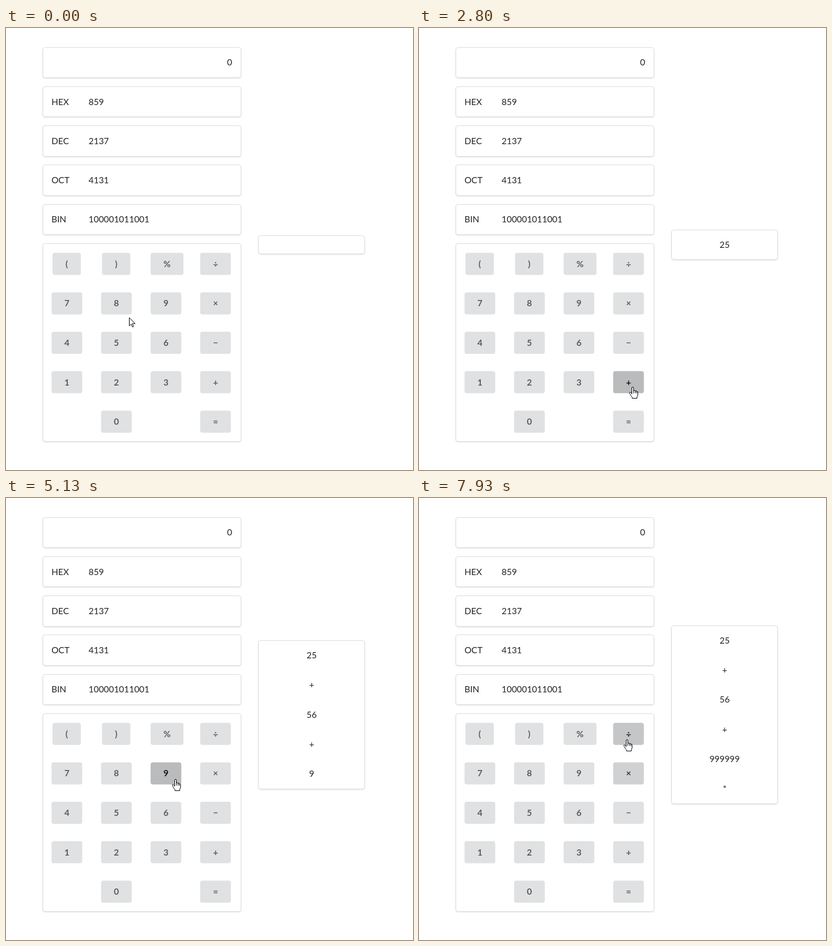
An HTML page for the animation above (8000 ms loop, 718 by 780 pixels).

```html
<!DOCTYPE html>
<html lang="en">
<head>
<meta charset="utf-8">
<title>Calculator</title>
<style>
html, body { margin: 0; width: 100%; height: 100%; overflow: hidden; background: #fff; }
svg { display: block; width: 718px; height: 780px; }
text { font: 15.4px Lato, sans-serif; fill: rgba(0, 0, 0, .87); }
.card { fill: #fff; stroke: #dededf; filter: drop-shadow(0 1px 1px rgba(34, 36, 38, .15)); }
.key text { font-weight: 700; text-anchor: middle; }
#rows text { text-anchor: middle; }
#cursor path { fill: #fff; stroke: #000; stroke-linejoin: round; stroke-linecap: round; }
</style>
</head>
<body>
<svg viewBox="0 0 718 780">
  <g id="cards"></g>
  <g id="keys"></g>
  <rect id="tape" class="card" x="445.5" width="187" rx="4"/>
  <g id="rows"></g>
  <g id="cursor">
    <path id="arrow" d="M.5 .5V14.7L3.8 11.5L6 16.7L8.1 15.8L5.9 10.7H10.4Z"/>
    <path id="hand" d="M-1.5 12.5V2Q-1.5 .5 0 .5Q1.5 .5 1.5 2V7.5Q1.5 6.5 3 6.5Q4.5 6.5 4.5 8Q4.5 7.2 5.8 7.2Q7 7.2 7 8.8Q7 8.3 8 8.4Q9 8.6 9 10V14Q9 16 7.5 18V20.5H-1V18.5Q-3 16.5 -4 14Q-5 12.5 -5.5 11.2Q-5.8 9.6 -4.5 9.6Q-3 9.8 -1.5 12.5ZM1.5 7.5V11M4.5 8V11M7 8.8V11.3"/>
  </g>
</svg>
<script>
const LOOP = 8000, STEP = 200 / 3;
const HOLD = 150, REPEAT = 180, FADE = 10;
const $ = id => document.getElementById(id);

function add(parent, tag, attrs, text) {
  const el = document.createElementNS('http://www.w3.org/2000/svg', tag);
  for (const name in attrs) el.setAttribute(name, attrs[name]);
  if (text) el.textContent = text;
  parent.appendChild(el);
  return el;
}

// Borders sit on whole pixels
function placeCard(rect, top, bottom) {
  const y = Math.floor(top);
  rect.setAttribute('y', y + .5);
  rect.setAttribute('height', Math.floor(bottom) - y);
}
function addCard(top, bottom) {
  placeCard(add($('cards'), 'rect', { class: 'card', x: 65, width: 349.5, rx: 4 }), top, bottom);
}

// Display, number bases and keypad frame
const number = 2137;
['', 'HEX', 'DEC', 'OCT', 'BIN'].forEach((name, i) => {
  const top = 34.05 + 69.25 * i, y = Math.floor(top + 32.75);
  addCard(top, top + 53.5);
  if (name) {
    const base = { HEX: 16, DEC: 10, OCT: 8, BIN: 2 }[name];
    add($('cards'), 'text', { x: 80.3, y }, name);
    add($('cards'), 'text', { x: 145.8, y }, number.toString(base));
  } else {
    add($('cards'), 'text', { x: 399, y, 'text-anchor': 'end' }, '0');
  }
});
addCard(380, 729);

// Keys
const keys = {};
['()%÷', '789×', '456−', '123+', ' 0 ='].forEach((line, row) => {
  [...line].forEach((label, col) => {
    if (label === ' ') return;
    const paren = '()'.includes(label);
    const x = 80.3 + 87.4 * col + (paren ? 1.7 : 0), y = 396.8 + 69.6 * row;
    const w = paren ? 50 : label === '%' ? 58 : 54.2, h = 39;
    const g = add($('keys'), 'g', { class: 'key' });
    const face = add(g, 'rect', { x, y, width: w, height: h, rx: 4 });
    const text = add(g, 'text', { x: x + w / 2, y: Math.round(y + 25) }, label);
    keys[label] = { label, x, y, w, h, face, text };
  });
});

// Pointer visits: key, offset within it, arrival time, clicks
const visits = [
  ['8', 49, 45, 140, 0], ['2', 1, 11, 640, 1], ['5', 57, 24, 1110, 1],
  ['=', 30, 27, 2000, 0], ['=', 30, 27, 2340, 0], ['+', 34, 27, 2690, 1],
  ['5', 32, 24, 3260, 1], ['6', 30, 21, 3790, 1], ['+', 35, 24, 4200, 1],
  ['9', 44, 30, 4980, 5], ['9', 44, 30, 6110, 1], ['×', 28, 19, 6700, 1],
  ['×', 28, 19, 7200, 0], ['÷', 24, 29, 7900, 1]
].map(([label, dx, dy, arrive, clicks]) => ({
  label, arrive, clicks,
  x: keys[label].x + dx,
  y: keys[label].y + dy,
  leave: arrive + (clicks ? HOLD + REPEAT * (clicks - 1) + 20 : 0)
}));

const presses = visits.flatMap(({ label, arrive, clicks }) =>
  Array.from({ length: clicks }, (_, i) => {
    const up = arrive + HOLD + REPEAT * i;
    return { label, down: i ? up - REPEAT / 2 : arrive, up };
  }));

function pointerAt(t) {
  const i = Math.max(0, visits.findLastIndex(v => v.arrive <= t));
  const from = visits[i], to = visits[i + 1] || from;
  const span = to.arrive - from.leave;
  const p = span > 0 ? Math.min(1, Math.max(0, (t - from.leave) / span)) : 0;
  const ease = p * p * (3 - 2 * p);
  return {
    x: Math.round(from.x + (to.x - from.x) * ease),
    y: Math.round(from.y + (to.y - from.y) * ease)
  };
}

function keyUnder({ x, y }) {
  const pad = 4;
  return Object.values(keys).find(k =>
    x >= k.x - pad && x <= k.x + k.w + pad && y >= k.y - pad && y <= k.y + k.h + pad);
}

// 0 idle, 1 hovered or focused, 2 pressed
function stateAt(t) {
  const over = keyUnder(pointerAt(t));
  const last = presses.findLast(p => p.down <= t);
  return key => {
    if (last && last.label === key.label) return t < last.up ? 2 : 1;
    return key === over ? 1 : 0;
  };
}

// Averaging the recent states gives a 100 ms fade
function paintKeys(t) {
  const past = Array.from({ length: FADE }, (_, i) => stateAt(t - 10 * (i + 1)));
  for (const key of Object.values(keys)) {
    const level = past.reduce((sum, state) => sum + state(key), 0) / FADE;
    const grey = 224 - 25 * level + 3 * level ** 2;
    const alpha = .6 + .25 * level - .05 * level ** 2;
    key.face.setAttribute('fill', `rgb(${grey},${grey + 1},${grey + 2})`);
    key.text.style.fill = `rgba(0,0,0,${alpha})`;
  }
}

function tokensAt(t) {
  const out = [];
  for (const { label, up } of presses) {
    if (up > t) break;
    const end = out.length - 1;
    if (/\d/.test(label) && /\d/.test(out[end])) out[end] += label;
    else out.push(label === '×' ? '*' : label);
  }
  return out;
}

const rows = Array.from({ length: 6 }, () => add($('rows'), 'text', { x: 539.2 }));
function paintTape(t) {
  const tokens = tokensAt(t), n = tokens.length;
  const half = n ? 26.17 * n : 15.9;
  placeCard($('tape'), 382.2 - half, 382.5 + half);
  rows.forEach((row, i) => {
    row.textContent = tokens[i] || '';
    row.setAttribute('y', Math.floor(388 + 52.3 * (i - (n - 1) / 2)));
  });
}

function paintPointer(t) {
  const at = pointerAt(t), over = keyUnder(at);
  $('cursor').setAttribute('transform', `translate(${at.x} ${at.y})`);
  $('hand').style.display = over ? '' : 'none';
  $('arrow').style.display = over ? 'none' : '';
}

function draw(now) {
  // Motion advances at fifteen steps a second
  const t = Math.floor((now % LOOP + 4) / STEP) * STEP;
  paintKeys(t);
  paintTape(t);
  paintPointer(t);
}

const start = performance.now();
function tick() {
  draw(performance.now() - start);
  requestAnimationFrame(tick);
}
tick();
</script>
</body>
</html>
```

::::

■ **Task details**: Omit each picture, then return all of the listing exactly as it stands.

■ **Result**:
An HTML page for the animation above (8000 ms loop, 718 by 780 pixels).

```html
<!DOCTYPE html>
<html lang="en">
<head>
<meta charset="utf-8">
<title>Calculator</title>
<style>
html, body { margin: 0; width: 100%; height: 100%; overflow: hidden; background: #fff; }
svg { display: block; width: 718px; height: 780px; }
text { font: 15.4px Lato, sans-serif; fill: rgba(0, 0, 0, .87); }
.card { fill: #fff; stroke: #dededf; filter: drop-shadow(0 1px 1px rgba(34, 36, 38, .15)); }
.key text { font-weight: 700; text-anchor: middle; }
#rows text { text-anchor: middle; }
#cursor path { fill: #fff; stroke: #000; stroke-linejoin: round; stroke-linecap: round; }
</style>
</head>
<body>
<svg viewBox="0 0 718 780">
  <g id="cards"></g>
  <g id="keys"></g>
  <rect id="tape" class="card" x="445.5" width="187" rx="4"/>
  <g id="rows"></g>
  <g id="cursor">
    <path id="arrow" d="M.5 .5V14.7L3.8 11.5L6 16.7L8.1 15.8L5.9 10.7H10.4Z"/>
    <path id="hand" d="M-1.5 12.5V2Q-1.5 .5 0 .5Q1.5 .5 1.5 2V7.5Q1.5 6.5 3 6.5Q4.5 6.5 4.5 8Q4.5 7.2 5.8 7.2Q7 7.2 7 8.8Q7 8.3 8 8.4Q9 8.6 9 10V14Q9 16 7.5 18V20.5H-1V18.5Q-3 16.5 -4 14Q-5 12.5 -5.5 11.2Q-5.8 9.6 -4.5 9.6Q-3 9.8 -1.5 12.5ZM1.5 7.5V11M4.5 8V11M7 8.8V11.3"/>
  </g>
</svg>
<script>
const LOOP = 8000, STEP = 200 / 3;
const HOLD = 150, REPEAT = 180, FADE = 10;
const $ = id => document.getElementById(id);

function add(parent, tag, attrs, text) {
  const el = document.createElementNS('http://www.w3.org/2000/svg', tag);
  for (const name in attrs) el.setAttribute(name, attrs[name]);
  if (text) el.textContent = text;
  parent.appendChild(el);
  return el;
}

// Borders sit on whole pixels
function placeCard(rect, top, bottom) {
  const y = Math.floor(top);
  rect.setAttribute('y', y + .5);
  rect.setAttribute('height', Math.floor(bottom) - y);
}
function addCard(top, bottom) {
  placeCard(add($('cards'), 'rect', { class: 'card', x: 65, width: 349.5, rx: 4 }), top, bottom);
}

// Display, number bases and keypad frame
const number = 2137;
['', 'HEX', 'DEC', 'OCT', 'BIN'].forEach((name, i) => {
  const top = 34.05 + 69.25 * i, y = Math.floor(top + 32.75);
  addCard(top, top + 53.5);
  if (name) {
    const base = { HEX: 16, DEC: 10, OCT: 8, BIN: 2 }[name];
    add($('cards'), 'text', { x: 80.3, y }, name);
    add($('cards'), 'text', { x: 145.8, y }, number.toString(base));
  } else {
    add($('cards'), 'text', { x: 399, y, 'text-anchor': 'end' }, '0');
  }
});
addCard(380, 729);

// Keys
const keys = {};
['()%÷', '789×', '456−', '123+', ' 0 ='].forEach((line, row) => {
  [...line].forEach((label, col) => {
    if (label === ' ') return;
    const paren = '()'.includes(label);
    const x = 80.3 + 87.4 * col + (paren ? 1.7 : 0), y = 396.8 + 69.6 * row;
    const w = paren ? 50 : label === '%' ? 58 : 54.2, h = 39;
    const g = add($('keys'), 'g', { class: 'key' });
    const face = add(g, 'rect', { x, y, width: w, height: h, rx: 4 });
    const text = add(g, 'text', { x: x + w / 2, y: Math.round(y + 25) }, label);
    keys[label] = { label, x, y, w, h, face, text };
  });
});

// Pointer visits: key, offset within it, arrival time, clicks
const visits = [
  ['8', 49, 45, 140, 0], ['2', 1, 11, 640, 1], ['5', 57, 24, 1110, 1],
  ['=', 30, 27, 2000, 0], ['=', 30, 27, 2340, 0], ['+', 34, 27, 2690, 1],
  ['5', 32, 24, 3260, 1], ['6', 30, 21, 3790, 1], ['+', 35, 24, 4200, 1],
  ['9', 44, 30, 4980, 5], ['9', 44, 30, 6110, 1], ['×', 28, 19, 6700, 1],
  ['×', 28, 19, 7200, 0], ['÷', 24, 29, 7900, 1]
].map(([label, dx, dy, arrive, clicks]) => ({
  label, arrive, clicks,
  x: keys[label].x + dx,
  y: keys[label].y + dy,
  leave: arrive + (clicks ? HOLD + REPEAT * (clicks - 1) + 20 : 0)
}));

const presses = visits.flatMap(({ label, arrive, clicks }) =>
  Array.from({ length: clicks }, (_, i) => {
    const up = arrive + HOLD + REPEAT * i;
    return { label, down: i ? up - REPEAT / 2 : arrive, up };
  }));

function pointerAt(t) {
  const i = Math.max(0, visits.findLastIndex(v => v.arrive <= t));
  const from = visits[i], to = visits[i + 1] || from;
  const span = to.arrive - from.leave;
  const p = span > 0 ? Math.min(1, Math.max(0, (t - from.leave) / span)) : 0;
  const ease = p * p * (3 - 2 * p);
  return {
    x: Math.round(from.x + (to.x - from.x) * ease),
    y: Math.round(from.y + (to.y - from.y) * ease)
  };
}

function keyUnder({ x, y }) {
  const pad = 4;
  return Object.values(keys).find(k =>
    x >= k.x - pad && x <= k.x + k.w + pad && y >= k.y - pad && y <= k.y + k.h + pad);
}

// 0 idle, 1 hovered or focused, 2 pressed
function stateAt(t) {
  const over = keyUnder(pointerAt(t));
  const last = presses.findLast(p => p.down <= t);
  return key => {
    if (last && last.label === key.label) return t < last.up ? 2 : 1;
    return key === over ? 1 : 0;
  };
}

// Averaging the recent states gives a 100 ms fade
function paintKeys(t) {
  const past = Array.from({ length: FADE }, (_, i) => stateAt(t - 10 * (i + 1)));
  for (const key of Object.values(keys)) {
    const level = past.reduce((sum, state) => sum + state(key), 0) / FADE;
    const grey = 224 - 25 * level + 3 * level ** 2;
    const alpha = .6 + .25 * level - .05 * level ** 2;
    key.face.setAttribute('fill', `rgb(${grey},${grey + 1},${grey + 2})`);
    key.text.style.fill = `rgba(0,0,0,${alpha})`;
  }
}

function tokensAt(t) {
  const out = [];
  for (const { label, up } of presses) {
    if (up > t) break;
    const end = out.length - 1;
    if (/\d/.test(label) && /\d/.test(out[end])) out[end] += label;
    else out.push(label === '×' ? '*' : label);
  }
  return out;
}

const rows = Array.from({ length: 6 }, () => add($('rows'), 'text', { x: 539.2 }));
function paintTape(t) {
  const tokens = tokensAt(t), n = tokens.length;
  const half = n ? 26.17 * n : 15.9;
  placeCard($('tape'), 382.2 - half, 382.5 + half);
  rows.forEach((row, i) => {
    row.textContent = tokens[i] || '';
    row.setAttribute('y', Math.floor(388 + 52.3 * (i - (n - 1) / 2)));
  });
}

function paintPointer(t) {
  const at = pointerAt(t), over = keyUnder(at);
  $('cursor').setAttribute('transform', `translate(${at.x} ${at.y})`);
  $('hand').style.display = over ? '' : 'none';
  $('arrow').style.display = over ? 'none' : '';
}

function draw(now) {
  // Motion advances at fifteen steps a second
  const t = Math.floor((now % LOOP + 4) / STEP) * STEP;
  paintKeys(t);
  paintTape(t);
  paintPointer(t);
}

const start = performance.now();
function tick() {
  draw(performance.now() - start);
  requestAnimationFrame(tick);
}
tick();
</script>
</body>
</html>
```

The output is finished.